5. Addressing gender inequalities.
Women are likely to be excluded in policy making, they are likely to be poor, unpaid and maltreated. Their voices need to be heard in decision making and must enjoy decent jobs and wages. According to UNDP, between 2010 to 2014, the gender gaps cost the labour market about $95 billion yearly. Gender Equality is one of the goals to achieve in the 2030 SDG course. Gender inequality promotes poverty, food insecurity, mortality rates and so on. The national governments and the national policymakers must stop viewing the women folks separately and begin ensuring gender-equitable access to political positions, decent jobs, health and financial services. Gender inequality slows than sustainable developments. Iceland became the first country in the world to make pay inequality illegal. Firms that do not agree to equal pay for both male and female workers are fined to $500 a day. Favourably, Iceland has the highest employment rate (86.3%) among all countries in the world. According to UN Dispatch, Iceland, Norway, Finland, Rwanda and Sweden are the top five most friendly countries to Gender Equality in 2018 while the Islamic Republic of Iran, Chad, Syria, Pakistan and Yemen ranks high in Gender Inequality.

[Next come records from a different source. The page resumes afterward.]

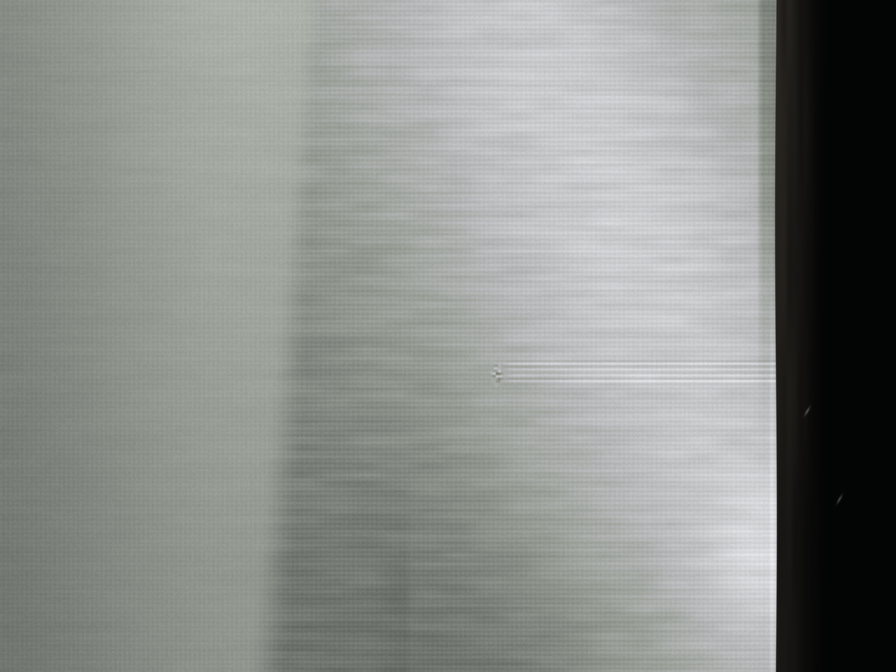
Give the GLSL for this texture, as a Shadertoy shader.

```glsl
// Backlit woven blind with a soft fold, a snagged thread and a dark window frame.

float hash(vec2 p) {
    vec3 q = fract(vec3(p.xyx) * 0.1031);
    q += dot(q, q.yzx + 33.33);
    return fract((q.x + q.y) * q.z);
}

float valueNoise(vec2 p) {
    vec2 i = floor(p), f = fract(p);
    f = f * f * (3.0 - 2.0 * f);
    return mix(mix(hash(i), hash(i + vec2(1, 0)), f.x),
               mix(hash(i + vec2(0, 1)), hash(i + vec2(1, 1)), f.x), f.y);
}

float bell(float d, float width) {
    return exp(-d * d / (width * width));
}

// Brightness of the flat panel left of the fold
float leftPanel(vec2 uv) {
    float rise = smoothstep(-0.05, 0.29, uv.x);
    return mix(mix(0.44, 0.53, uv.y), mix(0.57, 0.69, uv.y), rise);
}

// Brightness of the right panel: a diagonal sheen over a vertical falloff
float rightPanel(vec2 uv) {
    float middle = 4.0 * uv.y * (1.0 - uv.y);
    float center = mix(0.87, 0.58, uv.y) + 0.02 * middle;
    float base = mix(0.43, 0.59, uv.y);
    float sheen = mix(0.27, 0.19, uv.y) + 0.05 * middle;
    float light = base + sheen * bell(uv.x - center, 0.22 + 0.05 * middle);
    light += 0.11 * bell(length((uv - vec2(0.845, 0.18)) * vec2(1.0, 0.5)), 0.06);
    // Faint lower crease
    float crease = smoothstep(0.40, 0.455, uv.x) * (1.0 - smoothstep(0.452, 0.46, uv.x));
    return light - 0.025 * crease * (1.0 - smoothstep(0.1, 0.35, uv.y));
}

// Fine rows and columns of thread, with long horizontal slubs
float weave(vec2 p, float sheenSide) {
    float rows = sin(p.y * 905.0 + 0.8 * valueNoise(p * vec2(12.0, 30.0)));
    float columns = sin(p.x * 905.0);
    float slubs = valueNoise(p * vec2(9.0, 150.0)) + valueNoise(p * vec2(22.0, 75.0)) - 1.0;
    float grain = hash(floor(p * 384.0)) - 0.5;
    return rows * mix(0.007, 0.018, sheenSide) + columns * 0.008
         + slubs * mix(0.012, 0.04, sheenSide) + grain * 0.018;
}

// Pulled threads running from the snag to the frame
float snag(vec2 uv) {
    float light = 0.0;
    float run = smoothstep(0.553, 0.575, uv.x);
    for (int i = 0; i < 4; i++) {
        float y = 0.433 + 0.0085 * float(i);
        float strength = 0.06 + 0.05 * hash(vec2(float(i), 7.0));
        light += run * strength * bell(uv.y - y, 0.0018);
        light -= run * 0.04 * bell(uv.y - y - 0.004, 0.0015);
    }
    float knot = bell(uv.x - 0.555, 0.005) * bell(uv.y - 0.443, 0.013);
    return light + knot * 0.45 * (valueNoise(uv * vec2(330.0, 250.0)) - 0.45);
}

// Dim brown jamb fading into black, with two small scratches
vec3 windowFrame(vec2 uv) {
    float jamb = 1.0 - smoothstep(0.872, 0.925, uv.x);
    float wear = 0.75 + 0.5 * valueNoise(uv * vec2(160.0, 5.0));
    vec3 color = vec3(0.012, 0.015, 0.015);
    color += vec3(0.13, 0.115, 0.10) * jamb * wear * mix(0.55, 1.0, uv.y);
    for (int i = 0; i < 2; i++) {
        vec2 d = uv - mix(vec2(0.901, 0.388), vec2(0.937, 0.257), float(i));
        color += 0.25 * bell(d.x - 0.4 * d.y, 0.0015) * bell(d.y, 0.006);
    }
    return color;
}

void mainImage(out vec4 fragColor, in vec2 fragCoord) {
    vec2 uv = fragCoord / iResolution.xy;
    vec2 p = fragCoord / iResolution.y;

    // Slanted fold, softer toward the bottom
    float foldX = mix(0.300, 0.350, uv.y);
    float softness = mix(0.026, 0.014, uv.y);
    float fold = smoothstep(foldX - softness, foldX + softness, uv.x);
    float light = mix(leftPanel(uv), rightPanel(uv), fold);

    // Shaded hem along the upper right and a thin lit edge below
    float hem = smoothstep(0.843, 0.852, uv.x);
    light -= 0.13 * hem * smoothstep(0.3, 0.75, uv.y);
    light += 0.06 * bell(uv.x - 0.862, 0.003) * (1.0 - smoothstep(0.4, 0.65, uv.y));

    light += weave(p, fold) + snag(uv);

    // Green-grey shade turning to a cool highlight
    vec3 tint = mix(vec3(0.98, 1.015, 0.965), vec3(0.995, 0.998, 1.012),
                    smoothstep(0.58, 0.76, light) * fold);
    vec3 color = light * tint;

    float edge = 0.866 + 0.001 * sin(uv.y * 7.0);
    float pixel = 1.0 / iResolution.x;
    color = mix(color, windowFrame(uv), smoothstep(edge - pixel, edge + pixel, uv.x));
    fragColor = vec4(clamp(color, 0.0, 1.0), 1.0);
}
```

6. Efforts on conflict resolution and management:
Jan Eliasson, Deputy Secretary-General said, “There can be no sustainable development without peace and no peace without sustainable development”. Conflict and disasters can throw a nation backwards. Countries must always be ready to tackle these issues especially the violent crises such as inter-religious and inter-tribal hostilities. More than 65 million people are forcibly displaced either as refugees, internally displaced people or asylum seekers. Development goals are unachievable without sustaining peace. Governments must draft concrete frameworks to achieve peace in conflict zones in order to achieve SDG 16 (Peace, Justice and Strong Institutions) which of course can be instrumental to other accelerating other sustainable goals.
7. The First Partner Role.
The offices of the First Partners can help to promote, empower or achieve one or more of the SDGs. It is no longer surprising that First partners participate in tackling some major issues faced in their countries. Christine Kaseba-Sata, former First Lady of Zambia and Mrs Salma Kikwete, former First Lady of Tanzania, have contributed immensely to the work of Pink Ribbon Red Ribbon, to combat women’s cancers in their countries. Aisha Buhari, Nigeria’s First Lady in 2017 empowered 1000 women and youths in Bauchi with skills acquisitions.